However, Saso and even SRA itself does not have police powers to apprehend suspected smuggled sugar as well as those engaged in sugar smuggling. Once it has identified suspected smuggled sugar, SASO operatives still have to ask the assistance of Bureau of Customs, which is the only agency authorized to conduct the actual apprehension.

Goltiao said that Saso’s activities are only “emergency measures” in nature because the industry would not have a long term need for Saso if only the concerned government agencies are performing their job against smuggling.

Jack Alonso, officer-in-charge of the Sugar Master Plan Foundation, added that the lack of police powers by Saso and SRA is compounded by the slow prosecution of the owners of apprehended smuggled sugar.

“We are pushing for the amendment of existing laws to give police powers to SRA and Saso as well as allow the sugar industry to intervene as the aggrieved party in the prosecution of sugar smuggling cases to speed up the judicial process,” Alonso said.

Jaime G. Golez, president of the Silay-based Association of Productive Planters of Negros Occidental and NFSP’s vice-president for Western Visayas, underscored the need for remedial legislative measures to give more teeth to the sugar industry’s anti-smuggling campaign.

“Negros solons should lead the way in pushing for these amendments to protect the sugar industry,” stated Jose Mari Miranda, president of the Cebu-based Bogo-Medellin Planters Association.

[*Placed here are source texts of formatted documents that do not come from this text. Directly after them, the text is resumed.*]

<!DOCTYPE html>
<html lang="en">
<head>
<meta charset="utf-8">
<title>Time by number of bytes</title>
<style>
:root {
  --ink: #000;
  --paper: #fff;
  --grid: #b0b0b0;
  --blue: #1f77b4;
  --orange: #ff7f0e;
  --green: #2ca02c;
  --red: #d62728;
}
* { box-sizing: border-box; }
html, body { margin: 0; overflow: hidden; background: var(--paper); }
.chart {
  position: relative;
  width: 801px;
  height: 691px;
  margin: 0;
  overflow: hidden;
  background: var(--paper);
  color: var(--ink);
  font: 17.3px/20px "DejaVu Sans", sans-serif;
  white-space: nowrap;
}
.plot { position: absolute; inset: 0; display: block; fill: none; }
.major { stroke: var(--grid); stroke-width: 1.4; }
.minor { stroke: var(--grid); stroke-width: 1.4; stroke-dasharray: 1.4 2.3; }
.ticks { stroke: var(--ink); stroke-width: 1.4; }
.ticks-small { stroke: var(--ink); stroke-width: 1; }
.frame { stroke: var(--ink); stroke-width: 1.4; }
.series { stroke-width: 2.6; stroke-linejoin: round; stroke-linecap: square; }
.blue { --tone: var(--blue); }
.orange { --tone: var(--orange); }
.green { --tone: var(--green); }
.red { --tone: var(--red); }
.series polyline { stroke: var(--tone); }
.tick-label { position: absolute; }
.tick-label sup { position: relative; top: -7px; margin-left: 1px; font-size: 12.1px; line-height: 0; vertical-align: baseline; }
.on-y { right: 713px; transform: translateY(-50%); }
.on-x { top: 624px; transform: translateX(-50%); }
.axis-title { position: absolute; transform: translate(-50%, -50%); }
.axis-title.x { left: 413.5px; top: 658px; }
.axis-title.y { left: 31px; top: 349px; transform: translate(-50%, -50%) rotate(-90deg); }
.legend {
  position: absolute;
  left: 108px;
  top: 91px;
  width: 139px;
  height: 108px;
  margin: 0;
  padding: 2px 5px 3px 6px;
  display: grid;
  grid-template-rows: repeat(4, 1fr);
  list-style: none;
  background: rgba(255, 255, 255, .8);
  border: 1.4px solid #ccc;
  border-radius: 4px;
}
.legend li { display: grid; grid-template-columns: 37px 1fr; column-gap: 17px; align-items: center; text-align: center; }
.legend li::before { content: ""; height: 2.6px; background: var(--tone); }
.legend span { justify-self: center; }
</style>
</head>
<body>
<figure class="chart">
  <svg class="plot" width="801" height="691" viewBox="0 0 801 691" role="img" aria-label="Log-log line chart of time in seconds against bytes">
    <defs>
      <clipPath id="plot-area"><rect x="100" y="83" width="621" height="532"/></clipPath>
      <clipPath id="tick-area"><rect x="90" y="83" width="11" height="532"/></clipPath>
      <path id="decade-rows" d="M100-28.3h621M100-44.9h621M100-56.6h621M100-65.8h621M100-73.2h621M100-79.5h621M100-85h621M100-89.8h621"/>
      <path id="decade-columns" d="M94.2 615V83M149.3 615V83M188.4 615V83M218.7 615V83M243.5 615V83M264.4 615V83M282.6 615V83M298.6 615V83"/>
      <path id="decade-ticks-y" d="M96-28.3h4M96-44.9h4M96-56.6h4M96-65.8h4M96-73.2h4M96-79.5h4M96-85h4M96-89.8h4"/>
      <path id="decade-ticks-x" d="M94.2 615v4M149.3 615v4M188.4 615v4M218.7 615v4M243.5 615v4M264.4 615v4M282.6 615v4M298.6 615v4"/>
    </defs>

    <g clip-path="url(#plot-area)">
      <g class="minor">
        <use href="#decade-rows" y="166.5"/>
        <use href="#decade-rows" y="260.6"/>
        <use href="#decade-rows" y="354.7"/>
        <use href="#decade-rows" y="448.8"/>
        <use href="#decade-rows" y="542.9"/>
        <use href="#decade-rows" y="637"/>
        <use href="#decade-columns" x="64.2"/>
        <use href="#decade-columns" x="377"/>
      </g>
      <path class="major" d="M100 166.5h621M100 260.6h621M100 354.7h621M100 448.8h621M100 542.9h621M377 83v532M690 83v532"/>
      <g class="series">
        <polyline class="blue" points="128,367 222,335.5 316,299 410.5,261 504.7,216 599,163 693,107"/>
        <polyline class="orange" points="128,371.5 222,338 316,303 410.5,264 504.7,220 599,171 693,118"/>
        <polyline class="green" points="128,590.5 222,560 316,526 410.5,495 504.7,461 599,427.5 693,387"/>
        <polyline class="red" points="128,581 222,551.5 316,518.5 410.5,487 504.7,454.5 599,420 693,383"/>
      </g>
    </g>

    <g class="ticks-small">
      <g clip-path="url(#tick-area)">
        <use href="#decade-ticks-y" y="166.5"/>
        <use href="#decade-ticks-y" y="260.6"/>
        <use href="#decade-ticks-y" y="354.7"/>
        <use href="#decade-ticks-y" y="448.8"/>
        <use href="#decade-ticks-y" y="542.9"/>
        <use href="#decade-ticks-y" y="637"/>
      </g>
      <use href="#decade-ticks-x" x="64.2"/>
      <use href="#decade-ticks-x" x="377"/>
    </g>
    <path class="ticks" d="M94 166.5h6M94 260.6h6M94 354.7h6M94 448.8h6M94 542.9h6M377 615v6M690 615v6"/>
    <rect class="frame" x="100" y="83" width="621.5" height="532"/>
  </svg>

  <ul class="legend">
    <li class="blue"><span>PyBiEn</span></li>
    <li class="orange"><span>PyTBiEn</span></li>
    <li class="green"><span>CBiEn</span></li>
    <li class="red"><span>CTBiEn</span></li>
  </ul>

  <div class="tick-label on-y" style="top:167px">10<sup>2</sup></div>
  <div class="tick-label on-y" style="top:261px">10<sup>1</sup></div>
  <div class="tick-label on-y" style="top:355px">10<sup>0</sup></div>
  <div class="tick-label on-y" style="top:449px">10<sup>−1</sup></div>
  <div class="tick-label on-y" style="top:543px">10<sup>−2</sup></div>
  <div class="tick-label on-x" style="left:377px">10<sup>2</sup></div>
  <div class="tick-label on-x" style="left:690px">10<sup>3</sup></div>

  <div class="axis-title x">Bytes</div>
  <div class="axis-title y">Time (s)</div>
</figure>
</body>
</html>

It can be recalled that it was Miranda who reported early this month the presence of smuggled sugar in Cebu. He was informed of this fact by Cebu sugar traders who cannot find a market for their locally-procured sugar because of the proliferation of cheaper smuggled sugar from Thailand.

NFSP president Enrique D. Rojas brought this to the attention of the Bureau of Customs but the Cebu Customs personnel denied the existence of sugar smuggling in their area of responsibility despite the substantiated reports from Saso and SRA on apprehended smuggled sugar.

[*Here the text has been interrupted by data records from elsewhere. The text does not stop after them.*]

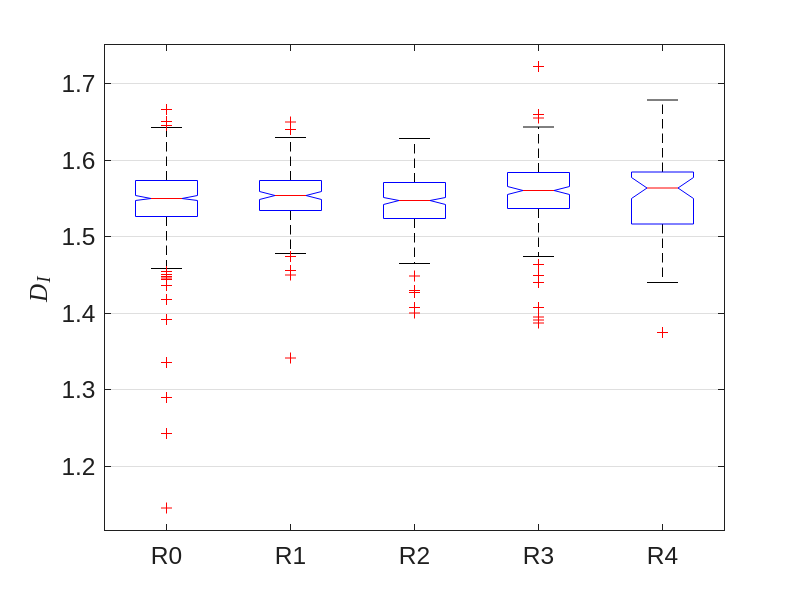
<!DOCTYPE html>
<html lang="en">
<head>
<meta charset="utf-8">
<title>Notched box plot of D_I for R0 to R4</title>
<style>
:root {
  --paper: #ffffff;
  --ink: #1f1f1f;
  --grid: #dfdfdf;
  --box: #0000ff;
  --accent: #ff0000;
  --whisker: #000000;
}
* { box-sizing: border-box; margin: 0; padding: 0; }
html, body { width: 800px; height: 595px; overflow: hidden; background: var(--paper); }
.chart {
  position: relative;
  width: 800px;
  height: 595px;
  color: var(--ink);
  font: 24.5px/1 "Liberation Sans", Arial, sans-serif;
}
.plot { position: absolute; inset: 0; }
.y-labels, .x-labels { position: absolute; list-style: none; }
.y-labels {
  left: 40px;
  top: 46px;
  width: 55.5px;
  display: grid;
  grid-auto-rows: 76.5px;
  align-items: center;
  justify-items: end;
}
.x-labels {
  left: 104.5px;
  top: 544px;
  width: 620px;
  display: grid;
  grid-template-columns: repeat(5, 1fr);
  justify-items: center;
}
.grid { stroke: var(--grid); }
.frame { stroke: var(--ink); fill: none; }
.box { stroke: var(--box); fill: none; }
.median, .outliers { stroke: var(--accent); fill: none; }
.cap { stroke: var(--whisker); }
.whisker { stroke: var(--whisker); stroke-dasharray: 9.5 5; }
.axis-title { font: italic 25px "Liberation Serif", "TeX Gyre Pagella", serif; fill: var(--ink); }
.axis-title .sub { font-size: 18px; }
</style>
</head>
<body>
<main class="chart">
  <svg class="plot" width="800" height="595" viewBox="0 0 800 595" role="img" aria-label="Notched box plot with outliers for five groups">
    <defs>
      <path id="plus" d="M-5.5 0H5.5M0-5.5V5.5"/>
    </defs>

    <path class="grid" d="M104.5 83.5H724.5M104.5 160.5H724.5M104.5 236.5H724.5M104.5 313.5H724.5M104.5 389.5H724.5M104.5 466.5H724.5"/>
    <g class="frame">
      <rect x="104.5" y="44.5" width="620" height="486"/>
      <path d="M104.5 83.5h6.5M104.5 160.5h6.5M104.5 236.5h6.5M104.5 313.5h6.5M104.5 389.5h6.5M104.5 466.5h6.5"/>
      <path d="M724.5 83.5h-6.5M724.5 160.5h-6.5M724.5 236.5h-6.5M724.5 313.5h-6.5M724.5 389.5h-6.5M724.5 466.5h-6.5"/>
      <path d="M166.5 530.5v-6.5M290.5 530.5v-6.5M414.5 530.5v-6.5M538.5 530.5v-6.5M662.5 530.5v-6.5"/>
      <path d="M166.5 44.5v6.5M290.5 44.5v6.5M414.5 44.5v6.5M538.5 44.5v6.5M662.5 44.5v6.5"/>
    </g>

    <g id="group-r0" transform="translate(166.5 0)">
      <path class="whisker" d="M0 180.5V128M0 216.5V269"/>
      <path class="cap" d="M-15.5 127.5h31M-15.5 268.5h31"/>
      <path class="box" d="M-31 180.5H31V195.5L15.5 198.5L31 200.5V216.5H-31V200.5L-15.5 198.5L-31 195.5Z"/>
      <path class="median" d="M-15.5 198.5h31"/>
      <g class="outliers">
        <use href="#plus" y="109.5"/><use href="#plus" y="121.5"/><use href="#plus" y="125.5"/>
        <use href="#plus" y="271.5"/><use href="#plus" y="274.5"/><use href="#plus" y="276.5"/><use href="#plus" y="278"/><use href="#plus" y="279.5"/><use href="#plus" y="285.5"/>
        <use href="#plus" y="299.5"/><use href="#plus" y="319.5"/><use href="#plus" y="362.5"/><use href="#plus" y="397.5"/><use href="#plus" y="433.5"/><use href="#plus" y="508"/>
      </g>
    </g>

    <g id="group-r1" transform="translate(290.5 0)">
      <path class="whisker" d="M0 180.5V138M0 210.5V253"/>
      <path class="cap" d="M-15.5 137.5h31M-15.5 253.5h31"/>
      <path class="box" d="M-31 180.5H31V191.5L15.5 195.5L31 199.5V210.5H-31V199.5L-15.5 195.5L-31 191.5Z"/>
      <path class="median" d="M-15.5 195.5h31"/>
      <g class="outliers">
        <use href="#plus" y="122"/><use href="#plus" y="129.5"/><use href="#plus" y="256.5"/>
        <use href="#plus" y="270.5"/><use href="#plus" y="275"/><use href="#plus" y="358"/>
      </g>
    </g>

    <g id="group-r2" transform="translate(414.5 0)">
      <path class="whisker" d="M0 182.5V139M0 218.5V263"/>
      <path class="cap" d="M-15.5 138.5h31M-15.5 263.5h31"/>
      <path class="box" d="M-31 182.5H31V197.5L15.5 200.5L31 204.5V218.5H-31V204.5L-15.5 200.5L-31 197.5Z"/>
      <path class="median" d="M-15.5 200.5h31"/>
      <g class="outliers">
        <use href="#plus" y="276"/><use href="#plus" y="290.5"/><use href="#plus" y="292.5"/>
        <use href="#plus" y="307.5"/><use href="#plus" y="313"/>
      </g>
    </g>

    <g id="group-r3" transform="translate(538.5 0)">
      <path class="whisker" d="M0 172.5V127M0 208.5V256"/>
      <path class="cap" d="M-15.5 127h31M-15.5 256.5h31"/>
      <path class="box" d="M-31 172.5H31V186.5L15.5 190.5L31 194.5V208.5H-31V194.5L-15.5 190.5L-31 186.5Z"/>
      <path class="median" d="M-15.5 190.5h31"/>
      <g class="outliers">
        <use href="#plus" y="66.5"/><use href="#plus" y="114.5"/><use href="#plus" y="118"/>
        <use href="#plus" y="264.5"/><use href="#plus" y="275.5"/><use href="#plus" y="282.5"/>
        <use href="#plus" y="307.5"/><use href="#plus" y="317"/><use href="#plus" y="320"/><use href="#plus" y="323"/>
      </g>
    </g>

    <g id="group-r4" transform="translate(662.5 0)">
      <path class="whisker" d="M0 172V100M0 224V282"/>
      <path class="cap" d="M-15.5 100h31M-15.5 282.5h31"/>
      <path class="box" d="M-31 172H31V177.5L15.5 188L31 198.5V224H-31V198.5L-15.5 188L-31 177.5Z"/>
      <path class="median" d="M-15.5 188h31"/>
      <g class="outliers"><use href="#plus" y="332.5"/></g>
    </g>

    <text class="axis-title" transform="translate(46.5 302) rotate(-90)">D<tspan class="sub" dx="1.5" dy="3.5">I</tspan></text>
  </svg>

  <ul class="y-labels">
    <li>1.7</li><li>1.6</li><li>1.5</li><li>1.4</li><li>1.3</li><li>1.2</li>
  </ul>
  <ul class="x-labels">
    <li>R0</li><li>R1</li><li>R2</li><li>R3</li><li>R4</li>
  </ul>
</main>
</body>
</html>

NFSP’s unwavering stand on sugar smuggling has sent a clear message to smugglers as well as to Bureau of Customs personnel, according to Alonso.

He said that some customs personnel have already communicated with Saso that they will be more vigilant against smuggled sugar in their respective areas of responsibility. (Butch Bacaoco)